__Try it__
Track down each line below containing the string "disc" and copy it.

************

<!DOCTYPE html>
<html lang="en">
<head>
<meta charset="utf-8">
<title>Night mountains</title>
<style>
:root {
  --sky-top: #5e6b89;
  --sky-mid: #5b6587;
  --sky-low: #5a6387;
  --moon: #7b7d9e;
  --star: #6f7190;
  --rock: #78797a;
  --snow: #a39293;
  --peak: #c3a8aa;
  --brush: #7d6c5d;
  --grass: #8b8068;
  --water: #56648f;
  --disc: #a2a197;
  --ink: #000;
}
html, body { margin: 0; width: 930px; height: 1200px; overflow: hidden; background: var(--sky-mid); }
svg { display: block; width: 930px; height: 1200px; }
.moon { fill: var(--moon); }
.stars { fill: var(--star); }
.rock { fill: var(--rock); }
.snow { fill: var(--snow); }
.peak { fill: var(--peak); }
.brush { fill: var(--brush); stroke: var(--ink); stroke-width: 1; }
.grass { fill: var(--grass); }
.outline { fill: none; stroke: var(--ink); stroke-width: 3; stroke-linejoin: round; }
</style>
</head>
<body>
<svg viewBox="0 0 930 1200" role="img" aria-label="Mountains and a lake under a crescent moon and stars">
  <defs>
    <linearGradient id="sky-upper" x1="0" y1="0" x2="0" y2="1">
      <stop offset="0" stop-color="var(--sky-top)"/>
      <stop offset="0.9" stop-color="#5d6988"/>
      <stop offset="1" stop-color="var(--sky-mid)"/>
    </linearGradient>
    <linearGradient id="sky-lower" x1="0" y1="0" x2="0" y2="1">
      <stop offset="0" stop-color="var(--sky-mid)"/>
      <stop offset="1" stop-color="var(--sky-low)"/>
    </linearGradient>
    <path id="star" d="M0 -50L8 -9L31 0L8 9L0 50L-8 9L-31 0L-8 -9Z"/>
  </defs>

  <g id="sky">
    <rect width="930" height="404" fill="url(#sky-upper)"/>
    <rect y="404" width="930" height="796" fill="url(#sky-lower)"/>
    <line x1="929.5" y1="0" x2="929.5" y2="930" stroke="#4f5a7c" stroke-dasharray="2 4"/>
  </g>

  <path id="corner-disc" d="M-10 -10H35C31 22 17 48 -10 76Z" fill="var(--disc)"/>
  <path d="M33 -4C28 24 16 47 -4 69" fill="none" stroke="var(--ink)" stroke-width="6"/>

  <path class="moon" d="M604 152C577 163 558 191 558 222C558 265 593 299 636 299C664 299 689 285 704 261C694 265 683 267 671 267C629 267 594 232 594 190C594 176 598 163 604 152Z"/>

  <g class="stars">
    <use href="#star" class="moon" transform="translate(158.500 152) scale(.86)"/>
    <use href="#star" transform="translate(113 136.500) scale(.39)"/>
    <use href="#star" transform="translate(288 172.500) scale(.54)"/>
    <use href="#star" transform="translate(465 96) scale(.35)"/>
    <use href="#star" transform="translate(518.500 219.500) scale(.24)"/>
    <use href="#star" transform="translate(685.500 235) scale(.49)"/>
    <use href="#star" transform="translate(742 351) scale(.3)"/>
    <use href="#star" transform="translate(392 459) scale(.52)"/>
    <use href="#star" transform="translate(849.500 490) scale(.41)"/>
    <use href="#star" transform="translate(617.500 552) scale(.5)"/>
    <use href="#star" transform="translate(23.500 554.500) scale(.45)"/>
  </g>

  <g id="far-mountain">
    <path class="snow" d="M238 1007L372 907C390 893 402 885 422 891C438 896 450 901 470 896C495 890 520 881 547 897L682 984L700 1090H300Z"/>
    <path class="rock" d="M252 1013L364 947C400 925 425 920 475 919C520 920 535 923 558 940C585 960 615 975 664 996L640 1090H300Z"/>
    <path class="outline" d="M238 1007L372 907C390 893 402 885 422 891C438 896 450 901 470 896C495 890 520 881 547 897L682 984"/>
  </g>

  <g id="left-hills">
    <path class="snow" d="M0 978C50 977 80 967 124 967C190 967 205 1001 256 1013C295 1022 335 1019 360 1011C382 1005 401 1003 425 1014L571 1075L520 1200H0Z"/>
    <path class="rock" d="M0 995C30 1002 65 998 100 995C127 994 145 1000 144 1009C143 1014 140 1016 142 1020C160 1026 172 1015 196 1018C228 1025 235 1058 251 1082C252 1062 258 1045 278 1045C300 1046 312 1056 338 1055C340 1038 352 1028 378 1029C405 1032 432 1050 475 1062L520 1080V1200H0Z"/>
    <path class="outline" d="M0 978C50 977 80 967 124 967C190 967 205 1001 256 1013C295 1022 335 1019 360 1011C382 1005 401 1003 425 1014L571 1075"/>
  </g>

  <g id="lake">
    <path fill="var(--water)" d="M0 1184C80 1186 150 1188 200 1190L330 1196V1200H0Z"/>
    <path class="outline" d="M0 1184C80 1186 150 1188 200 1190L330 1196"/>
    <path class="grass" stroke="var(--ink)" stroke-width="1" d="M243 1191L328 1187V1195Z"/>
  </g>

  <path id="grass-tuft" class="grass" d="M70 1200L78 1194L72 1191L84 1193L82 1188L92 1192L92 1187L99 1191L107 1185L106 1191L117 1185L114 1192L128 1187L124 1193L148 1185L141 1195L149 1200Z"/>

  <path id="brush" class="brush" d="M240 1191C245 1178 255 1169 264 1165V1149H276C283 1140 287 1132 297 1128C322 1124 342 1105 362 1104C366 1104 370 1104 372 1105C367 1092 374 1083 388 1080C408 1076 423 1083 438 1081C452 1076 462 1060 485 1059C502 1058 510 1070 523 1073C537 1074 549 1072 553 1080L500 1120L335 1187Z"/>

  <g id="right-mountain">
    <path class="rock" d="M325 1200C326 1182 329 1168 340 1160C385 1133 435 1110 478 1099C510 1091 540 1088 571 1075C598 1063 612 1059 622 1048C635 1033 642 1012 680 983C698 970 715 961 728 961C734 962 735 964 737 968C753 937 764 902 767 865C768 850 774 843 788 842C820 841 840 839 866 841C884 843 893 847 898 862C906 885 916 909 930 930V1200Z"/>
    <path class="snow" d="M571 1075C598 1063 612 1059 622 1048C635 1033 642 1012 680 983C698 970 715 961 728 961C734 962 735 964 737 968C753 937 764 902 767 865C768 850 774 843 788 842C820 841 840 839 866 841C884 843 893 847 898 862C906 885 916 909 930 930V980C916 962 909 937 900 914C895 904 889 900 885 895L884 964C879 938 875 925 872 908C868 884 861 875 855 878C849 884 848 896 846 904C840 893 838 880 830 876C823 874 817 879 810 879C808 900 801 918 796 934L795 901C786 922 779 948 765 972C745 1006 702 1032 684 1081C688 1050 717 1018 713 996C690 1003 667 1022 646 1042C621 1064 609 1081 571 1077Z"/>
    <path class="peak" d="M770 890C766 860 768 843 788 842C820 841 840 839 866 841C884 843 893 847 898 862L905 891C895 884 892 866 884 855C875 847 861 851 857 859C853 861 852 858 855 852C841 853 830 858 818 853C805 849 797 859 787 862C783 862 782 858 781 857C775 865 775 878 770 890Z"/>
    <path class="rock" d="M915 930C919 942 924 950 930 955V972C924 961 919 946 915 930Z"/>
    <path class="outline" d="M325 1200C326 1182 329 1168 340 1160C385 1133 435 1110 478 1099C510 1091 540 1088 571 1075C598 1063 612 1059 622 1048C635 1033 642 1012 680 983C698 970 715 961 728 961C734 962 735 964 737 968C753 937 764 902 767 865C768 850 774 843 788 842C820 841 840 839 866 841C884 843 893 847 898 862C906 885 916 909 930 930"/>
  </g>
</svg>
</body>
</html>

************

__Answer to this exercise__
  --disc: #a2a197;
  <path id="corner-disc" d="M-10 -10H35C31 22 17 48 -10 76Z" fill="var(--disc)"/>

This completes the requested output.